Victorian Resorts and Suburbs 1837 – 1920
Rapid industrial growth in the first half of the 19th century gave an emerging managerial class wealth and leisure time. Victorians idealized the rural life and city dwellers looked to the hills and farms of New Jersey for vacation accommodations.
In the 1880s, residents of New York City boarded trains to Plainfield, where they were guests at the city’s five resort hotels. Executives of the Central Railroad Company of New Jersey saw the opportunity for development and promoted housing subdivisions in Plainfield, Fanwood, Westfield, Cranford, Roselle and Roselle Park. Summertime vacationers became year-round residents with twenty-two daily trains carrying them to and from the city.
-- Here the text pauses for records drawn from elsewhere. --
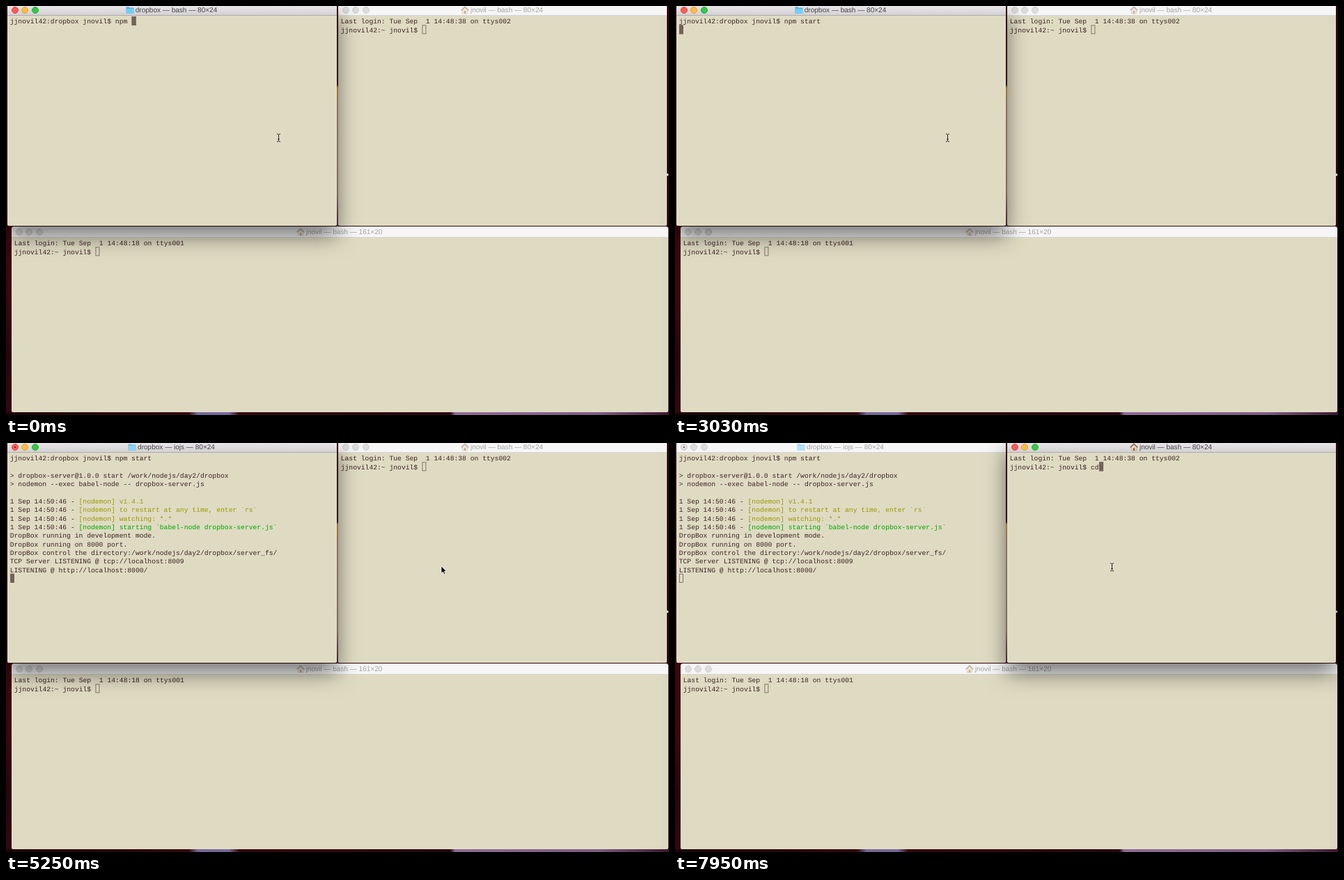
These frames come from a looping animation (952 px wide and 588 px high, 8000 ms). An HTML page:

```html
<!DOCTYPE html>
<html lang="en">
<head>
<meta charset="utf-8">
<title>Terminals</title>
<style>
  html, body { margin: 0; width: 100%; height: 100%; overflow: hidden; }
  body {
    position: relative;
    text-rendering: geometricPrecision;
    background:
      linear-gradient(#f4eeee, #f4eeee) 949px 241px / 2px 3px no-repeat,
      linear-gradient(#3a0608 113px, #dc9a55 117px 128px, #c4958a 140px, #b58880 270px, #5a3a4e 312px)
        475px 0 / 2px 317px no-repeat,
      linear-gradient(90deg, #1d0407, #33070d 262px, #77689a 275px 320px, #33070d 335px, #2a0610 638px,
        #8f6c98 645px, #7d5c84 850px, #3c1730) 0 584px / 952px 4px no-repeat,
      linear-gradient(#350508, #3c070b 420px, #28040a 500px, #34070f) 0 0 / 8px 588px no-repeat,
      #2f0609;
  }
  .window {
    position: absolute; z-index: 1;
    background: #dfdbc3;
    border-radius: 4px 4px 2px 2px;
  }
  #left { left: 2px; top: -2px; width: 473px; height: 318px; }
  #right { left: 477px; top: -2px; width: 472px; height: 318px; }
  #bottom { left: 8px; top: 317px; width: 943px; height: 267px; z-index: 2; }
  #right, #bottom { background: linear-gradient(#dcd8c2, #dcd8c2) right / 11px no-repeat #dfdbc3; }
  .window.active { z-index: 3; box-shadow: 0 14px 32px rgba(0, 0, 0, .55); }

  .bar {
    position: relative; box-sizing: border-box; height: 16px; padding: 1px 2px 0 0;
    display: flex; align-items: center; justify-content: center; gap: 2px;
    font: 10.05px/14px "Liberation Sans", Arial, sans-serif;
    color: #a3a3a3; background: #f6f6f6;
    border-bottom: 1px solid #d6d6d4; border-radius: 4px 4px 0 0;
    white-space: pre;
  }
  .active .bar {
    color: #444; background: linear-gradient(#ebe9eb, #d3d1d3); border-color: #aeacae;
  }
  .title { position: relative; top: .5px; }
  .bar svg { width: 12px; height: 12px; opacity: .5; }
  .active .bar svg { opacity: 1; }
  .active.busy .bar svg { opacity: .75; }

  .light {
    position: absolute; top: 3px; box-sizing: border-box; width: 10px; height: 10px;
    border-radius: 50%; background: #dddddd; border: .5px solid #cdcdcd;
  }
  .light:nth-child(1) { left: 5.5px; }
  .light:nth-child(2) { left: 20px; }
  .light:nth-child(3) { left: 34.5px; }
  .active .light:nth-child(1) { background: #fc5b57; border-color: #e2443f; }
  .active .light:nth-child(2) { background: #fdbc40; border-color: #dfa032; }
  .active .light:nth-child(3) { background: #34c84a; border-color: #27aa35; }
  .busy .light:nth-child(1)::after {
    content: ""; position: absolute; inset: 3px;
    border-radius: 50%; background: #555;
  }
  .active.busy .light:nth-child(1)::after { background: #5c0503; }

  pre {
    position: absolute; left: 3.7px; top: 19.3px; margin: 0;
    font: 9.7px/12.35px "Liberation Mono", "Courier New", monospace;
    color: #3b2322;
  }
  .yellow { color: #999900; }
  .green { color: #00a600; }
  .caret {
    position: absolute; left: 3.6px; top: 17.4px; box-sizing: border-box;
    width: 6px; height: 12.3px; border: 1px solid #83766a;
  }
  .active .caret { background: #73635a; border-color: #73635a; }

  .pointer { position: absolute; left: 0; top: 0; z-index: 4; overflow: visible; }
</style>
</head>
<body>
<svg width="0" height="0" style="position:absolute">
  <symbol id="folder" viewBox="0 0 12 12">
    <path d="M.5 2.2q0-.9.9-.9h3l1.1 1.2h5.1q.9 0 .9.9v6.4q0 .9-.9.9H1.4q-.9 0-.9-.9z" fill="#4fb3e4"/>
    <path d="M.5 4h11v5.8q0 .9-.9.9H1.4q-.9 0-.9-.9z" fill="#74cdf5"/>
  </symbol>
  <symbol id="home" viewBox="0 0 12 12">
    <path d="M2.2 6 6 2.5 9.8 6v5H2.2z" fill="#e6d9c0" stroke="#a58d6c" stroke-width=".5"/>
    <path d="M.7 6.4 6 1.3l5.3 5.1" fill="none" stroke="#8c6a4d" stroke-width="1.5"/>
    <path d="M4.9 7.2h2.3V11H4.9z" fill="#8a6038"/>
  </symbol>
</svg>

<div class="window" id="left"></div>
<div class="window" id="right"></div>
<div class="window" id="bottom"></div>

<svg class="pointer" id="beam" width="1" height="1">
  <path d="M-2.5-5.5q2 0 2.5 1 .5-1 2.5-1M0-4.5v9M-2.5 5.5q2 0 2.5-1 .5 1 2.5 1M-1.2 2h2.4" fill="none" stroke="#222" stroke-width="1"/>
</svg>
<svg class="pointer" id="arrow" width="1" height="1">
  <path d="M.5.5v10.2l2.4-2.2 1.5 3.6 1.8-.8-1.5-3.4h3.1z" fill="#000" stroke="#fff" stroke-width=".7"/>
</svg>

<script>
const LOOP = 8000, CELL = 5.82, ROW = 12.35;
const USER = 'jnovil', HOST = 'jjnovil42';
const $ = id => document.getElementById(id);

const prompt = dir => `${HOST}:${dir} ${USER}$ `;
const login = (time, tty) => `Last login: Tue Sep  1 14:48:${time} on ttys00${tty}`;
const log = (color, text) => `1 Sep 14:50:46 - <span class="${color}">[nodemon] ${text}</span>`;

// Typed text: one character per keystroke time.
const typed = (text, times, t) => text.slice(0, times.filter(at => at <= t).length);
// Latest entry of a [time, ...values] schedule.
const current = (schedule, t) => schedule.filter(step => step[0] <= t).pop();

const ENTER = 3030, RUN = 3170, FOCUS = 6750;
const output = [
  [3620, '',
    '> dropbox-server@1.0.0 start /work/nodejs/day2/dropbox',
    '> nodemon --exec babel-node -- dropbox-server.js',
    ''],
  [3920,
    log('yellow', 'v1.4.1'),
    log('yellow', 'to restart at any time, enter `rs`'),
    log('yellow', 'watching: *.*'),
    log('green', 'starting `babel-node dropbox-server.js`')],
  [5250,
    'DropBox running in development mode.',
    'DropBox running on 8000 port.',
    'DropBox control the directory:/work/nodejs/day2/dropbox/server_fs/',
    'TCP Server LISTENING @ tcp://localhost:8009',
    'LISTENING @ http://localhost:8000/']
];
const processes = [[0, 'bash'], [RUN, 'iojs'], [3920, 'sh'], [4060, 'iojs']];
const pointer = [
  [0, 'beam', 391.5, 189.5],
  [4660, 'arrow', 498, 170],
  [4810, 'arrow', 598.5, 185],
  [4960, 'arrow', 622.5, 178.5],
  [5100, 'arrow', 624.5, 176.5],
  [6450, 'arrow', 625.5, 177],
  [6600, 'beam', 627.5, 178.5]
];

function buildWindow(id, icon) {
  $(id).innerHTML = `<div class="bar">${'<i class="light"></i>'.repeat(3)}` +
    `<svg><use href="#${icon}"/></svg><span class="title"></span></div><pre></pre><div class="caret"></div>`;
}

function setHtml(el, html) {
  if (el.shown !== html) el.innerHTML = el.shown = html;
}

function drawWindow(id, title, lines, active) {
  const win = $(id), caret = win.querySelector('.caret');
  win.classList.toggle('active', active);
  setHtml(win.querySelector('.title'), title);
  setHtml(win.querySelector('pre'), lines.join('\n'));
  const col = lines[lines.length - 1].length, row = lines.length - 1;
  caret.style.transform = `translate(${col * CELL}px, ${row * ROW}px)`;
}

function render(t) {
  const command = prompt('dropbox') + 'npm ' + typed('start', [150, 1080, 1230, 1380, 1680], t);
  const printed = output.filter(block => block[0] <= t).flatMap(block => block.slice(1));
  drawWindow('left', `dropbox — ${current(processes, t)[1]} — 80×24`,
    t < ENTER ? [command] : [command, ...printed, ''], t < FOCUS);
  $('left').classList.toggle('busy', t >= RUN);

  drawWindow('right', `${USER} — bash — 80×24`,
    [login(38, 2), prompt('~') + typed('cd', [7800, 7950], t)], t >= FOCUS);
  drawWindow('bottom', `${USER} — bash — 161×20`, [login(18, 1), prompt('~')], false);

  const [, shape, x, y] = current(pointer, t);
  for (const id of ['beam', 'arrow']) $(id).style.display = id === shape ? 'block' : 'none';
  $(shape).style.transform = `translate(${x}px, ${y}px)`;
}

buildWindow('left', 'folder');
buildWindow('right', 'home');
buildWindow('bottom', 'home');

const start = performance.now();
function tick() {
  render((performance.now() - start) % LOOP);
  requestAnimationFrame(tick);
}
tick();
</script>
</body>
</html>
```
Watchung Mountain communities served by the Morris and Essex Railroad were especially attractive vacation destinations. Summit contained lavish hotels catering to affluent visitors and, a short distance away, Glenside Park offered a rustic retreat. Eventually many of these vacationers built substantial houses in the “Hill City” and a suburban community was born.
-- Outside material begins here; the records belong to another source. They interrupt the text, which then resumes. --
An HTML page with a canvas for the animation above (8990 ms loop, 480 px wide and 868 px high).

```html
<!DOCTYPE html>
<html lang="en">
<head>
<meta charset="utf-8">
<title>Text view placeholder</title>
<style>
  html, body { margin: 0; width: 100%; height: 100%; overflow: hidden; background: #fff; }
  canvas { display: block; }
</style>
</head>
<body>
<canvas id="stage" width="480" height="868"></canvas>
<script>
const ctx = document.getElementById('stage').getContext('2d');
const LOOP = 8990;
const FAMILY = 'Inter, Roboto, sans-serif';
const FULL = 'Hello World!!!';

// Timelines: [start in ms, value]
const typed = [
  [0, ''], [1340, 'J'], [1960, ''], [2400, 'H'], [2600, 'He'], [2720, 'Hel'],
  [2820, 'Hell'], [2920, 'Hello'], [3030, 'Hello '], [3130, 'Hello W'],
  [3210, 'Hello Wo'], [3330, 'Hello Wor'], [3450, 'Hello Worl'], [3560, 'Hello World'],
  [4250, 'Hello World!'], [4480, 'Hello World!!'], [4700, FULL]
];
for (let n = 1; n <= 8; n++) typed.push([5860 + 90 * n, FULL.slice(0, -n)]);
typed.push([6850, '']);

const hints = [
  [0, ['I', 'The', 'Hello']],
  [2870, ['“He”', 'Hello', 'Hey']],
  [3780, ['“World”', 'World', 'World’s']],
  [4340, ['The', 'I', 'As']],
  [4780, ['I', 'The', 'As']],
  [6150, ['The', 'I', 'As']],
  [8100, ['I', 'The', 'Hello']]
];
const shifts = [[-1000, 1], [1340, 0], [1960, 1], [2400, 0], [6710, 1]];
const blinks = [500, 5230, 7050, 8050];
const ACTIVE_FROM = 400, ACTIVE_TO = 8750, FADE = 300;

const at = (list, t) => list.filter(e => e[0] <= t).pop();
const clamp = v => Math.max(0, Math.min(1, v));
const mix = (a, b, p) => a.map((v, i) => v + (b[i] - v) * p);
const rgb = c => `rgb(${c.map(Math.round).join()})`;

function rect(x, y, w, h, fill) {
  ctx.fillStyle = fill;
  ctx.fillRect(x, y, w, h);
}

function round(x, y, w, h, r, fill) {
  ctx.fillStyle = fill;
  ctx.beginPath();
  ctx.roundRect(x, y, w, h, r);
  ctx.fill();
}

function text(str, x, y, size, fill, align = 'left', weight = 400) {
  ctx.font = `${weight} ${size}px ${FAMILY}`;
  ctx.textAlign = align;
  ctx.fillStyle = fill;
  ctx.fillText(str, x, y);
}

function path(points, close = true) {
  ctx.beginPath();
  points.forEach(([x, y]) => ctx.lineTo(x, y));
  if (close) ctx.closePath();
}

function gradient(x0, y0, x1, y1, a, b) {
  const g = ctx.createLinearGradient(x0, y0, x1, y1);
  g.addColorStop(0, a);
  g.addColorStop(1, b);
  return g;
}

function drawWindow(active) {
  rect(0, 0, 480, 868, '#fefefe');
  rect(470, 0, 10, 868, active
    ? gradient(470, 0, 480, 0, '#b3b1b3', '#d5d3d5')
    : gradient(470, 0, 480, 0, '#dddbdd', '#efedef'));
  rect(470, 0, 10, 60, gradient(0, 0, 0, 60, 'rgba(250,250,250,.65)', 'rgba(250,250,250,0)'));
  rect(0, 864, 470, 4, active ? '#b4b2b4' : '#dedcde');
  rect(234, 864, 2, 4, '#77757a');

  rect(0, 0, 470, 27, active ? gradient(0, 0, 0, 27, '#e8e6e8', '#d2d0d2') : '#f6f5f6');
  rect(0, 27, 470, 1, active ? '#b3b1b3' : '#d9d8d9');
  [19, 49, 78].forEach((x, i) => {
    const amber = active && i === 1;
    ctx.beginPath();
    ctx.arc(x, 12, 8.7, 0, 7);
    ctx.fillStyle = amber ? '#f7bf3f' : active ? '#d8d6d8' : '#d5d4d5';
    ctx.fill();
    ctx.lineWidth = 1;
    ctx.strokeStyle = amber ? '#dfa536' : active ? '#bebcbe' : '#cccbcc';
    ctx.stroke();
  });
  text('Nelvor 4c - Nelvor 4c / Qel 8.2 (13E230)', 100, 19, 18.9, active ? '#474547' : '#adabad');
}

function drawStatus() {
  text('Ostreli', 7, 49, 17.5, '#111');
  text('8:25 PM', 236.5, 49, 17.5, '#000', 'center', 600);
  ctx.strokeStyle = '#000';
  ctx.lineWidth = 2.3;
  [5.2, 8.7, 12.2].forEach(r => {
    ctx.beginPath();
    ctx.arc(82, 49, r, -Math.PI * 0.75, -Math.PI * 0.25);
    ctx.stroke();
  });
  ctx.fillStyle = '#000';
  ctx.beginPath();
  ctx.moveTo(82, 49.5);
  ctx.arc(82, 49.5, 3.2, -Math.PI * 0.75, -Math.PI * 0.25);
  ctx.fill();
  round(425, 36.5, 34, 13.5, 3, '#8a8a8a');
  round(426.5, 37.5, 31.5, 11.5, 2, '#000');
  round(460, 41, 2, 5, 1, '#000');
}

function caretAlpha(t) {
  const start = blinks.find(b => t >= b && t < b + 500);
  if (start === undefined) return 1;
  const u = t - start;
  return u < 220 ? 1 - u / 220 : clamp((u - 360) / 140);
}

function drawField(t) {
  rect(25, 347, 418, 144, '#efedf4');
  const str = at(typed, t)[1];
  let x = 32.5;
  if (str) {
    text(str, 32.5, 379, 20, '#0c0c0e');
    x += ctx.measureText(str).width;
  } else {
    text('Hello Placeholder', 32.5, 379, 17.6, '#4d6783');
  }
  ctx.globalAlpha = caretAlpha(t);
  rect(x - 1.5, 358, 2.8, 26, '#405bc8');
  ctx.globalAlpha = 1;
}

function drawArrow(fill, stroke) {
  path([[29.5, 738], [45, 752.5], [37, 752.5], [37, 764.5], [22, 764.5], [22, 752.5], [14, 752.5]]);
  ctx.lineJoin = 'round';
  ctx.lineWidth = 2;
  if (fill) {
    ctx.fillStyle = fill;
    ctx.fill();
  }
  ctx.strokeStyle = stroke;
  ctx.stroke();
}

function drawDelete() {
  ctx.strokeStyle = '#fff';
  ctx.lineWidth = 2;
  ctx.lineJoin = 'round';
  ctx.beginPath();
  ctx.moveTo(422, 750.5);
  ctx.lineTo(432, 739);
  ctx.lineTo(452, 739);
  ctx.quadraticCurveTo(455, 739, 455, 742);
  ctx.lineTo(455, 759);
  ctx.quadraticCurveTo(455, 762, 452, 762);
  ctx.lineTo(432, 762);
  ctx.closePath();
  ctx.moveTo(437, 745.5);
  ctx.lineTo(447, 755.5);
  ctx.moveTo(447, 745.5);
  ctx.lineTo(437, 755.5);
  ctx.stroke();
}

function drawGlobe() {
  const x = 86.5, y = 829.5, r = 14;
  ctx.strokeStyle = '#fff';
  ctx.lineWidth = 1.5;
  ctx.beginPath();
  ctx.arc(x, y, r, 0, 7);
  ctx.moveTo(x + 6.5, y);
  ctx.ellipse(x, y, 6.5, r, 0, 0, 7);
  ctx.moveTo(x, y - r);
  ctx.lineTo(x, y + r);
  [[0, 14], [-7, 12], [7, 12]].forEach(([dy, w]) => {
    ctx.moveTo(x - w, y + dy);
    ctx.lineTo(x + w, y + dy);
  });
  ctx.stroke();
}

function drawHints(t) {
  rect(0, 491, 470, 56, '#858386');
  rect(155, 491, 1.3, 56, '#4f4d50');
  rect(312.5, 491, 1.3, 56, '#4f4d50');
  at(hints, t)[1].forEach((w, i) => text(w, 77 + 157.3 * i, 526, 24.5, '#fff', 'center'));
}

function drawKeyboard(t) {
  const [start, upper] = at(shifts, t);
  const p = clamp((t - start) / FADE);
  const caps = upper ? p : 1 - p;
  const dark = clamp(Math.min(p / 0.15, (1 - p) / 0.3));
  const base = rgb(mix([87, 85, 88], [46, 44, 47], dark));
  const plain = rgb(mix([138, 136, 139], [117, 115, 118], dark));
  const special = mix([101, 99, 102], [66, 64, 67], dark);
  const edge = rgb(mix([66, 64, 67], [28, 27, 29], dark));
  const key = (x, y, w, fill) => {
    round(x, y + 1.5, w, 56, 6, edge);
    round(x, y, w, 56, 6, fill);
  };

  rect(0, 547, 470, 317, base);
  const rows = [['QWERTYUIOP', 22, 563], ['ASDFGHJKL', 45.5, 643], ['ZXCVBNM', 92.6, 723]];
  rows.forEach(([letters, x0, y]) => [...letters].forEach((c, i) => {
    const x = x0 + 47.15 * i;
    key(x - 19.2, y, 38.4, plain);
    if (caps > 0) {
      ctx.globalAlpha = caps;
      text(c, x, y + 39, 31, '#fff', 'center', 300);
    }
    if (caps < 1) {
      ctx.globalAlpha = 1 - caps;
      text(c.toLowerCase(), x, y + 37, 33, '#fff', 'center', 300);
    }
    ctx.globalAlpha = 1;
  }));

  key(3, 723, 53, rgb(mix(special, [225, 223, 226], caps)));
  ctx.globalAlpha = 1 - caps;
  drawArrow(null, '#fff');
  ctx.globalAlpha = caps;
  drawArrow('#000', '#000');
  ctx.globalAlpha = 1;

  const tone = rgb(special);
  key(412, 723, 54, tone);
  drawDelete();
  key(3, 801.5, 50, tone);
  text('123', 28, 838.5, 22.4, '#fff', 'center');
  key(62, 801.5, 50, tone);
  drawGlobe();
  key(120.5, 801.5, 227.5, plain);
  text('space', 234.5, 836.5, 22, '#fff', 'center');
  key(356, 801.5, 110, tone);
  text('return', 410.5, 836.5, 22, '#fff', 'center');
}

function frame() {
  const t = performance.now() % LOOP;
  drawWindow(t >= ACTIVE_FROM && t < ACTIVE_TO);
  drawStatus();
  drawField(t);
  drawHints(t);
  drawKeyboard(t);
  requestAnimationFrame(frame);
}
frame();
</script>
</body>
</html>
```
The long reign of Britain’s Queen Victoria influenced all facets of life and culture throughout the western world. The classical ideal gave way to the romantic. The picturesque and the complex replaced simplicity and balance. Passion, grandeur and lack of restraint were expressed in art, architecture and landscapes. Variety of color, material and design won favor.
Victorian architecture included a number of styles, each experiencing a short period of popularity during the forty-four years of the Queen’s reign. Many examples of such residential architecture may be found throughout Union County.
Garden and cemetery planning was also influenced by the Victorian aesthetic. Park-like cemeteries contained a variety of funerary stones and monuments, often decorated with statues and other sculptural embellishments.
- Hands-on archaeological exercise
- Restored church/store
- Colonial cemetery
- “Hands-on” replica of 19th century toys
- Last stone springhouse in Union County
- Pumphouse and corncrib
- “Kate’s Room”
- Gift Shop
- 300-year-old white oak and copper beech
- Historic Hebrew burial plot and areas devoted to ethnic groups, especially the Gypsy section
- Graves of well-known writers including Stephen Crane, Mary Mapes Dodge and Edward Stratemeyer
- 19th century Victorian era bay window
- Recreated colonial kitchen
- Victorian parlor furnished with antiques
- 7′x9′ Civil War painting
- The opulent Harberger library
- Kettle created by the Wisconsin glacier
- Recently restored Wisner House
- Woodland trails and restored gardens
- Garden Shop
- Imposing exterior with elaborate architectural details
- Palladian window landings
- Ornate interior moldings